“I guess [my] PGA Tour season may be coming to a close, but I still got plenty of golf to play around the world,” said Woods, who is likely to play in Asia later in the year. For sure, he is still a draw and will doubtless command huge appearance fees for his presence in a field around the globe. But the Tiger that’s teeing up these days is a far cry from the one who dominated the sport through the late-90s and into the 2000s.

Woods himself still believes. “The confidence is growing quickly. That’s the fun part. I’m hitting shots and able to hit shots that I haven’t been able to hit in years and that’s nice again. And to have the control that I need to have going forward, it’s starting to come back, which is nice,” he said on Saturday.

3 It's tough to follow up a win . . . Unless your name is Rory or Jordan – or Tiger in his heyday – it is tough to follow up a big win with another one, as Shane Lowry discovered. The Offalyman's magnificent win in the WGC-Bridgestone Invitational was followed by a missed cut in the US PGA, with a lack of energy apparent in a first round 78 that left him with an uphill battle.

It was a new experience for Lowry, and one he will learn from. In his previous two tour wins - in the 2009 Irish Open and the 2012 Portugal Masters - Lowry didn’t have a tournament the following week.

Here, he did all the right things, resting up and only playing a minimal amount of practice, nine holes on Tuesday and nine holes on Wednesday, but he still felt drained when the first round tee-time arrived. An extra day’s recovery was probably needed, but that was out of his control.

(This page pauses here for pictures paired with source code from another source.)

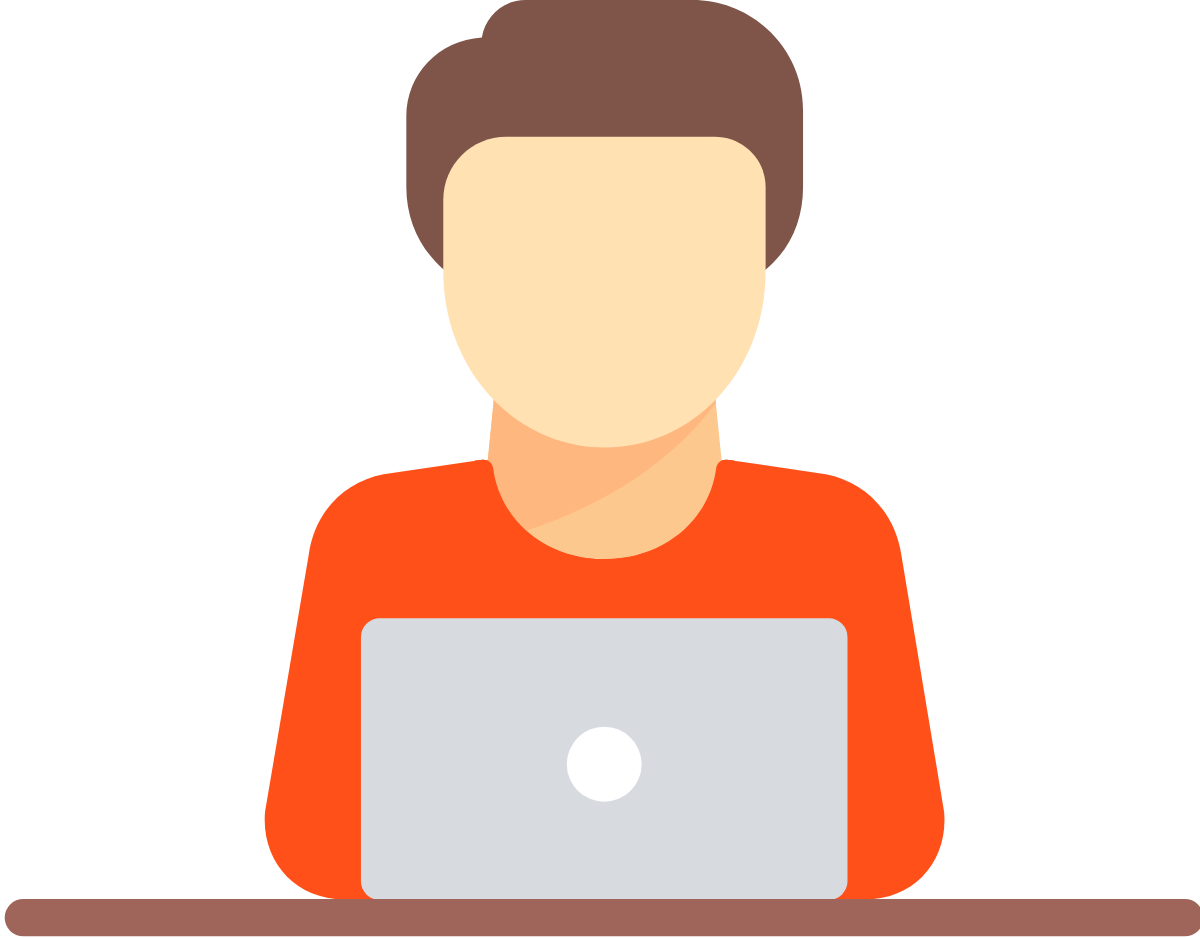
<!DOCTYPE html>
<html lang="en">
<head>
<meta charset="utf-8">
<title>Person working at a laptop</title>
<style>
:root {
  --background: #ffffff;
  --hair: #7f5549;
  --face: #ffe1b2;
  --neck: #fdc88e;
  --neck-shadow: #ffb780;
  --shirt: #ff5019;
  --laptop: #d7dbe0;
  --laptop-badge: #ffffff;
  --desk: #a0655a;
}
html, body { margin: 0; padding: 0; overflow: hidden; background: var(--background); }
.canvas { display: block; width: 1200px; height: 938px; }
.hair { fill: var(--hair); }
.face { fill: var(--face); }
.neck { fill: var(--neck); }
.neck-shadow { fill: var(--neck-shadow); }
.shirt { fill: var(--shirt); }
.laptop-lid { fill: var(--laptop); }
.laptop-badge { fill: var(--laptop-badge); }
.desk { fill: var(--desk); }
</style>
</head>
<body>
<svg class="canvas" viewBox="0 0 513 401" role="img" aria-label="Faceless person in an orange shirt sitting behind a laptop at a desk">
  <defs>
    <clipPath id="neck-shape">
      <path d="M211 160H306V172L308.500 197C306 221 285 239 258.500 239C231 239 211 221 208.500 197L211 172Z"/>
    </clipPath>
  </defs>

  <g id="person">
    <path class="shirt" d="M205.500 196.600C208.500 196.100 210.200 197.400 210.800 200C213.500 222 233 239 258.500 239C284 239 303.500 222 306.200 200C306.800 197.400 308.500 196.100 311.500 196.600L353 202.700C370 206 382.500 219 385.300 237L403.600 347C405.500 368 391 384.500 370 384.500H147C126 384.500 111.500 368 113.300 347L132 237C134.500 219 147 206 164 202.700Z"/>
    <g id="neck" clip-path="url(#neck-shape)">
      <path class="neck" d="M200 155H315V245H200Z"/>
      <path class="neck-shadow" d="M200 155H307V171C288 197 259 216 223 227.500L200 230Z"/>
    </g>
    <path class="shirt" d="M203 196.900L205.500 196.600C208.500 196.100 210.200 197.400 210.800 200C213.500 222 233 239 258.500 239C284 239 303.500 222 306.200 200C306.800 197.400 308.500 196.100 311.500 196.600L314 196.900V245H203Z"/>
    <path class="hair" d="M190 115.500C180 107 173.700 94.500 173.700 80V50C173.700 31.500 187.500 17.300 206 16C207.500 7 215 0 224.500 0H296C322 0 343.300 21 343.300 47V80C343.300 94.500 337.500 107 327 115.500L300 130H215Z"/>
    <path class="face" d="M216.500 58.500H305.500C317.500 58.500 327.300 68 327.300 80V116C327.300 158 297 191.300 258.500 191.300C220 191.300 189.500 158 189.500 116V85.500C189.500 70.500 201.500 58.500 216.500 58.500Z"/>
  </g>

  <g id="laptop">
    <rect class="laptop-lid" x="154.300" y="264.300" width="208" height="120.400" rx="8"/>
    <circle class="laptop-badge" cx="258.300" cy="326.700" r="16"/>
  </g>

  <rect class="desk" x="2" y="384.300" width="512.500" height="16" rx="8"/>
</svg>
</body>
</html>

Yet, even more experienced players have had to deal with such an energy drain. Bubba Watson, for one, observed: "I'm more amazed at what Tiger and (other) players can do when they win back-to-back weeks because of the energy level and mental stress of trying to compete at a high level in one week and then the very next week do it again." And the advice from Bubba to Shane would seem to be, put it all down as part of a learning experience!

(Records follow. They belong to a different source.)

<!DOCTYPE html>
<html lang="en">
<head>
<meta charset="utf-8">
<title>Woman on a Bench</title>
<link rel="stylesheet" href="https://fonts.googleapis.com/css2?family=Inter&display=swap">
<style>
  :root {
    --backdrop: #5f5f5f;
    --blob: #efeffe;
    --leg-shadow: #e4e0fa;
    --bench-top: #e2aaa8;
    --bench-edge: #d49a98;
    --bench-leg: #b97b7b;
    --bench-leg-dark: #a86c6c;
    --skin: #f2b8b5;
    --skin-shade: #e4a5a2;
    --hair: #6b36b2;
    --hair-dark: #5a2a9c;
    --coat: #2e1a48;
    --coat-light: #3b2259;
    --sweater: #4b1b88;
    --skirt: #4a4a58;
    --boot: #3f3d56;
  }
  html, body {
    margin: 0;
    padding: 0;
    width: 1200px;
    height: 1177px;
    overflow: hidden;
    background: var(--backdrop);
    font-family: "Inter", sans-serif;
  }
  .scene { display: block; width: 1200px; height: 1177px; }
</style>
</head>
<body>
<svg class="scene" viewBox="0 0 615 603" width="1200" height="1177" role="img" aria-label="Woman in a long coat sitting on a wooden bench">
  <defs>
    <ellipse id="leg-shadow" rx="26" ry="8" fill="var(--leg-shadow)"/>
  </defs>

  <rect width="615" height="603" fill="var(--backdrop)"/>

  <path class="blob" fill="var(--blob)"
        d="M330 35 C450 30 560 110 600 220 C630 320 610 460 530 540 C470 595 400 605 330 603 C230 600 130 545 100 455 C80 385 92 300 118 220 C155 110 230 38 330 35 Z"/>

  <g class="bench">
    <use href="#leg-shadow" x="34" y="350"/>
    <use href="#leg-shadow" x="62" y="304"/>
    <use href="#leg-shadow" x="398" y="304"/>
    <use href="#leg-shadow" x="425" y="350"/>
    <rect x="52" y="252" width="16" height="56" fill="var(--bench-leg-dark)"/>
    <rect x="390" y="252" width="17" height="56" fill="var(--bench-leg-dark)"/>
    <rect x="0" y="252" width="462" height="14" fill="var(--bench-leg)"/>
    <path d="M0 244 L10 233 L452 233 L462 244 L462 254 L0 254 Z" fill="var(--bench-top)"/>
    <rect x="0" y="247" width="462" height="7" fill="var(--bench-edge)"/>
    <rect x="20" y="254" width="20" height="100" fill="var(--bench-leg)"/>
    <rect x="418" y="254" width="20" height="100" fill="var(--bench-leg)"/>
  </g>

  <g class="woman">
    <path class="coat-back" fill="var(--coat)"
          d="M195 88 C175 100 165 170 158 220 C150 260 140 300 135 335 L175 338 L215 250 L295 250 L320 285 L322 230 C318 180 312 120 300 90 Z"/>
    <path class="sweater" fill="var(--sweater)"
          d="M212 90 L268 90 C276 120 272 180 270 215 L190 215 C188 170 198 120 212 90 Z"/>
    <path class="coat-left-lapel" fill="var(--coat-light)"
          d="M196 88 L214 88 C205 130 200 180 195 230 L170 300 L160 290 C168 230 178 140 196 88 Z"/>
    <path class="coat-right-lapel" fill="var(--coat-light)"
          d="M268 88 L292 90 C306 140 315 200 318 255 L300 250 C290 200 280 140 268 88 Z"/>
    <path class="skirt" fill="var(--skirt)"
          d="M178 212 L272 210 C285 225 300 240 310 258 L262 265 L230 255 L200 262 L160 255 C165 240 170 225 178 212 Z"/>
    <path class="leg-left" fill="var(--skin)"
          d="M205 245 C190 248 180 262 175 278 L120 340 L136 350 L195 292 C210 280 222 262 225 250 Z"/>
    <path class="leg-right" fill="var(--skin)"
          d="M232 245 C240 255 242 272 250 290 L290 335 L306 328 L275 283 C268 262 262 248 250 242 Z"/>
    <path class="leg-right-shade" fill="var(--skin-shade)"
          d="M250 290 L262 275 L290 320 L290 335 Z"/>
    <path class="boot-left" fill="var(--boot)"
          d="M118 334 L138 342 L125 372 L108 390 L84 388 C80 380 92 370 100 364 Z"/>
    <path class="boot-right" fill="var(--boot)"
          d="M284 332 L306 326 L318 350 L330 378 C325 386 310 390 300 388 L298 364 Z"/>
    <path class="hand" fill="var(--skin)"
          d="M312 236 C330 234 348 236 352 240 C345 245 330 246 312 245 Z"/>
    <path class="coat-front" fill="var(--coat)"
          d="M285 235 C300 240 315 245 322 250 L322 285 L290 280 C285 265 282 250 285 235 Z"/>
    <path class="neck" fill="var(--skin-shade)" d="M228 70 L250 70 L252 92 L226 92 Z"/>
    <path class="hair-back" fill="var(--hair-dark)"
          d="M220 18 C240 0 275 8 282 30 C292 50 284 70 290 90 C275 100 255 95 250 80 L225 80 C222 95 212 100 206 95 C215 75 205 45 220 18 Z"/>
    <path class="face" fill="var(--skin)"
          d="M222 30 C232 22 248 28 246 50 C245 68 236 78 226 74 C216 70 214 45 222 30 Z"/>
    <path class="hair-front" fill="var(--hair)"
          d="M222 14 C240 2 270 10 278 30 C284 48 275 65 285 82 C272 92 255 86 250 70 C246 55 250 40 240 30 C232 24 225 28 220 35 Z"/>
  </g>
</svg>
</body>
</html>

4 Rors is a modern man . . . Although the pictures he released on Twitter and Instagram of a badly swollen ankle (after the ATFL rupture) side-by-side with a later picture of how bruised it became during the rehab process show how painful the injury must have been, Rory McIlroy revealed a lighter side and an ability to relate with his more than two million social media followers with the use of emojis in detailing his recovery.

This was especially apparent in the cryptic manner in which he signalled his intent to travel from Portugal to Whistling Straits for his return to competition: a Portugese flag, airplane, USA flag, thumbs-up and golf green and flag.

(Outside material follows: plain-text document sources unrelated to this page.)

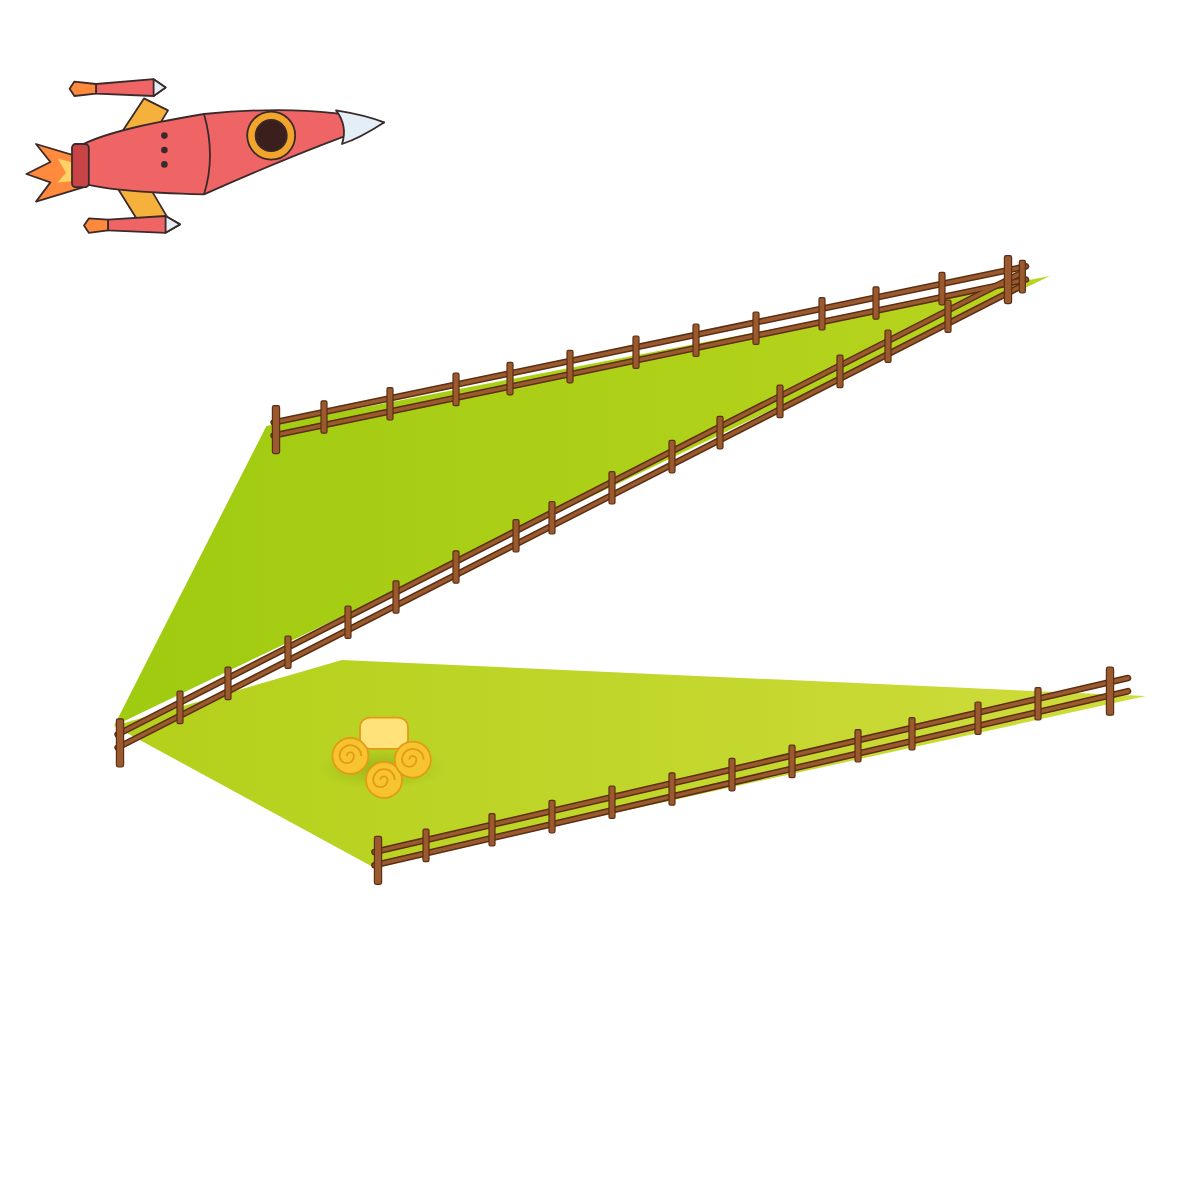
<!DOCTYPE html>
<html lang="en">
<head>
<meta charset="utf-8">
<title>Zigzag Pasture</title>
<style>
:root{
  --bg:#ffffff;
  --grass-a:#9fcb10;
  --grass-b:#cfdc3c;
  --wood:#9a5a2e;
  --wood-dark:#5a2f14;
  --rocket:#ef6566;
  --rocket-dark:#c94446;
  --rocket-nose:#e4eef6;
  --wing:#f6b13c;
  --flame:#ff8a3d;
  --flame-core:#ffd166;
  --window-ring:#f2a52a;
  --window:#3a1f1c;
  --hay:#f7c430;
  --hay-light:#ffe27a;
  --hay-dark:#e39a17;
  --ink:#3a2a2a;
}
html,body{margin:0;padding:0;overflow:hidden;background:var(--bg);}
.artboard{width:1200px;height:1200px;display:block;}
</style>
</head>
<body>
<svg class="artboard" viewBox="0 0 1000 1000" xmlns="http://www.w3.org/2000/svg">
  <defs>
    <linearGradient id="grassUpper" x1="0" y1="0" x2="1" y2="0">
      <stop offset="0" stop-color="var(--grass-a)"/>
      <stop offset="1" stop-color="#b9d41e"/>
    </linearGradient>
    <linearGradient id="grassLower" x1="0" y1="0" x2="1" y2="0">
      <stop offset="0" stop-color="#b3d01a"/>
      <stop offset="1" stop-color="var(--grass-b)"/>
    </linearGradient>
    <radialGradient id="hayShadow" cx="0.5" cy="0.5" r="0.5">
      <stop offset="0" stop-color="#7a9a10" stop-opacity="0.5"/>
      <stop offset="1" stop-color="#7a9a10" stop-opacity="0"/>
    </radialGradient>
    <g id="hayRoll">
      <circle r="15" fill="var(--hay)" stroke="var(--hay-dark)" stroke-width="1.5"/>
      <path d="M0 0 m-3 0 a3 3 0 1 1 6 0 a6 6 0 1 1 -12 0 a9 9 0 1 1 18 0" fill="none" stroke="var(--hay-dark)" stroke-width="1.5"/>
    </g>
    <rect id="fencePost" x="-2.5" y="-9" width="5" height="27" rx="1.2" fill="var(--wood)" stroke="var(--wood-dark)" stroke-width="1"/>
    <rect id="cornerPost" x="-3" y="-12" width="6" height="40" rx="1.5" fill="var(--wood)" stroke="var(--wood-dark)" stroke-width="1"/>
  </defs>

  <g class="pasture">
    <polygon points="222,355 875,230 95,605" fill="url(#grassUpper)"/>
    <polygon points="285,550 955,580 310,722 95,605" fill="url(#grassLower)"/>
  </g>

  <g class="fence-rails" fill="none" stroke-linecap="round">
    <g stroke="var(--wood-dark)" stroke-width="5.5">
      <path d="M228 352 L855 222 M228 363 L855 233"/>
      <path d="M98 612 L850 228 M98 623 L850 239"/>
      <path d="M312 710 L940 565 M312 721 L940 576"/>
    </g>
    <g stroke="var(--wood)" stroke-width="3">
      <path d="M228 352 L855 222 M228 363 L855 233"/>
      <path d="M98 612 L850 228 M98 623 L850 239"/>
      <path d="M312 710 L940 565 M312 721 L940 576"/>
    </g>
  </g>

  <g class="fence-posts">
    <use href="#cornerPost" x="230" y="350"/>
    <use href="#fencePost" x="270" y="343"/>
    <use href="#fencePost" x="325" y="332"/>
    <use href="#fencePost" x="380" y="320"/>
    <use href="#fencePost" x="425" y="311"/>
    <use href="#fencePost" x="475" y="301"/>
    <use href="#fencePost" x="530" y="289"/>
    <use href="#fencePost" x="580" y="279"/>
    <use href="#fencePost" x="630" y="269"/>
    <use href="#fencePost" x="685" y="257"/>
    <use href="#fencePost" x="730" y="248"/>
    <use href="#fencePost" x="785" y="236"/>
    <use href="#cornerPost" x="840" y="225"/>

    <use href="#cornerPost" x="100" y="611"/>
    <use href="#fencePost" x="150" y="585"/>
    <use href="#fencePost" x="190" y="565"/>
    <use href="#fencePost" x="240" y="539"/>
    <use href="#fencePost" x="290" y="514"/>
    <use href="#fencePost" x="330" y="493"/>
    <use href="#fencePost" x="380" y="468"/>
    <use href="#fencePost" x="430" y="442"/>
    <use href="#fencePost" x="460" y="427"/>
    <use href="#fencePost" x="510" y="402"/>
    <use href="#fencePost" x="560" y="376"/>
    <use href="#fencePost" x="600" y="356"/>
    <use href="#fencePost" x="650" y="330"/>
    <use href="#fencePost" x="700" y="305"/>
    <use href="#fencePost" x="740" y="284"/>
    <use href="#fencePost" x="790" y="259"/>
    <use href="#fencePost" x="852" y="226"/>

    <use href="#cornerPost" x="315" y="709"/>
    <use href="#fencePost" x="355" y="700"/>
    <use href="#fencePost" x="410" y="687"/>
    <use href="#fencePost" x="460" y="676"/>
    <use href="#fencePost" x="510" y="664"/>
    <use href="#fencePost" x="560" y="653"/>
    <use href="#fencePost" x="610" y="641"/>
    <use href="#fencePost" x="660" y="630"/>
    <use href="#fencePost" x="715" y="617"/>
    <use href="#fencePost" x="760" y="607"/>
    <use href="#fencePost" x="815" y="594"/>
    <use href="#fencePost" x="865" y="582"/>
    <use href="#cornerPost" x="925" y="568"/>
  </g>

  <g class="hay-bales">
    <ellipse cx="318" cy="640" rx="52" ry="18" fill="url(#hayShadow)"/>
    <rect x="300" y="598" width="40" height="26" rx="8" fill="var(--hay-light)" stroke="var(--hay-dark)" stroke-width="1.5"/>
    <use href="#hayRoll" x="292" y="630"/>
    <use href="#hayRoll" x="320" y="650"/>
    <use href="#hayRoll" x="344" y="633"/>
  </g>

  <g class="rocket" stroke="var(--ink)" stroke-width="1.5" stroke-linejoin="round">
    <path d="M70 132 L30 120 L42 135 L22 145 L42 152 L30 168 L70 156 Z" fill="var(--flame)"/>
    <path d="M70 138 L48 132 L55 144 L48 152 L70 150 Z" fill="var(--flame-core)" stroke="none"/>
    <path d="M95 120 L120 82 L140 92 L120 125 Z" fill="var(--wing)"/>
    <path d="M95 152 L120 192 L140 182 L120 148 Z" fill="var(--wing)"/>
    <path d="M66 122 Q90 108 170 95 Q260 86 320 102 Q260 122 170 162 Q90 160 66 152 Z" fill="var(--rocket)"/>
    <path d="M280 92 Q305 96 320 102 Q300 115 285 120 Q290 105 280 92 Z" fill="var(--rocket-nose)"/>
    <path d="M170 95 Q180 130 170 162" fill="none"/>
    <rect x="60" y="120" width="14" height="36" rx="3" fill="var(--rocket-dark)"/>
    <circle cx="226" cy="113" r="20" fill="var(--window-ring)"/>
    <circle cx="226" cy="113" r="13" fill="var(--window)"/>
    <circle cx="137" cy="113" r="2" fill="var(--ink)"/>
    <circle cx="137" cy="125" r="2" fill="var(--ink)"/>
    <circle cx="137" cy="137" r="2" fill="var(--ink)"/>
    <path d="M80 70 L128 66 L138 73 L128 80 L80 78 Z" fill="var(--rocket)"/>
    <path d="M128 66 L138 73 L128 80 Z" fill="var(--rocket-nose)"/>
    <path d="M80 70 L62 68 L58 74 L62 80 L80 78 Z" fill="var(--flame)"/>
    <path d="M90 183 L138 180 L150 187 L138 194 L90 192 Z" fill="var(--rocket)"/>
    <path d="M138 180 L150 187 L138 194 Z" fill="var(--rocket-nose)"/>
    <path d="M90 183 L74 182 L70 188 L74 194 L90 192 Z" fill="var(--flame)"/>
  </g>
</svg>
</body>
</html>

After the injury on July 4th, McIlroy had explained in a post four days later that he would only return to tournament play when he felt “100 per cent healthy and 100 per cent competitive.”

In making it to Wisconsin, after a programme overseen by Dr Steve McGregor, McIlroy came in ahead of the six week timeline and proved his healing powers.

5 Have we seen the future . . . ? Eight years a pro, but Tony Finau – in his rookie year as a pro on the PGA Tour – seems to be the real deal and one who looks to have the tools necessary to become a major player going forward. He has the physique – 6' 4" – that is in tune with the finely-tuned athlete that is increasingly walking the fairways and, at 25, has time on his side.

Finau’s pro debut was something of a marketing stunt, when as a 17-year-old he played in the Greater Milwaukee Open. Another “hello world” moment. He earned $7,960 for making the cut that time but has taken a convoluted route through mini-tours, the Canadian Tour and the web.com Tour to finally find his feet on the main circuit and increasingly looks to be at home in the elevated company. He even took in the TV reality show “The Big Break” as part of his golfing education.

“Thinking back, if you had asked me, I wouldn’t have thought it would take this long. But I’m glad it did. I feel my game is very polished.” He’s one for the future, for sure.

Philip Reid

Philip Reid

Philip Reid is Golf Correspondent of The Irish Times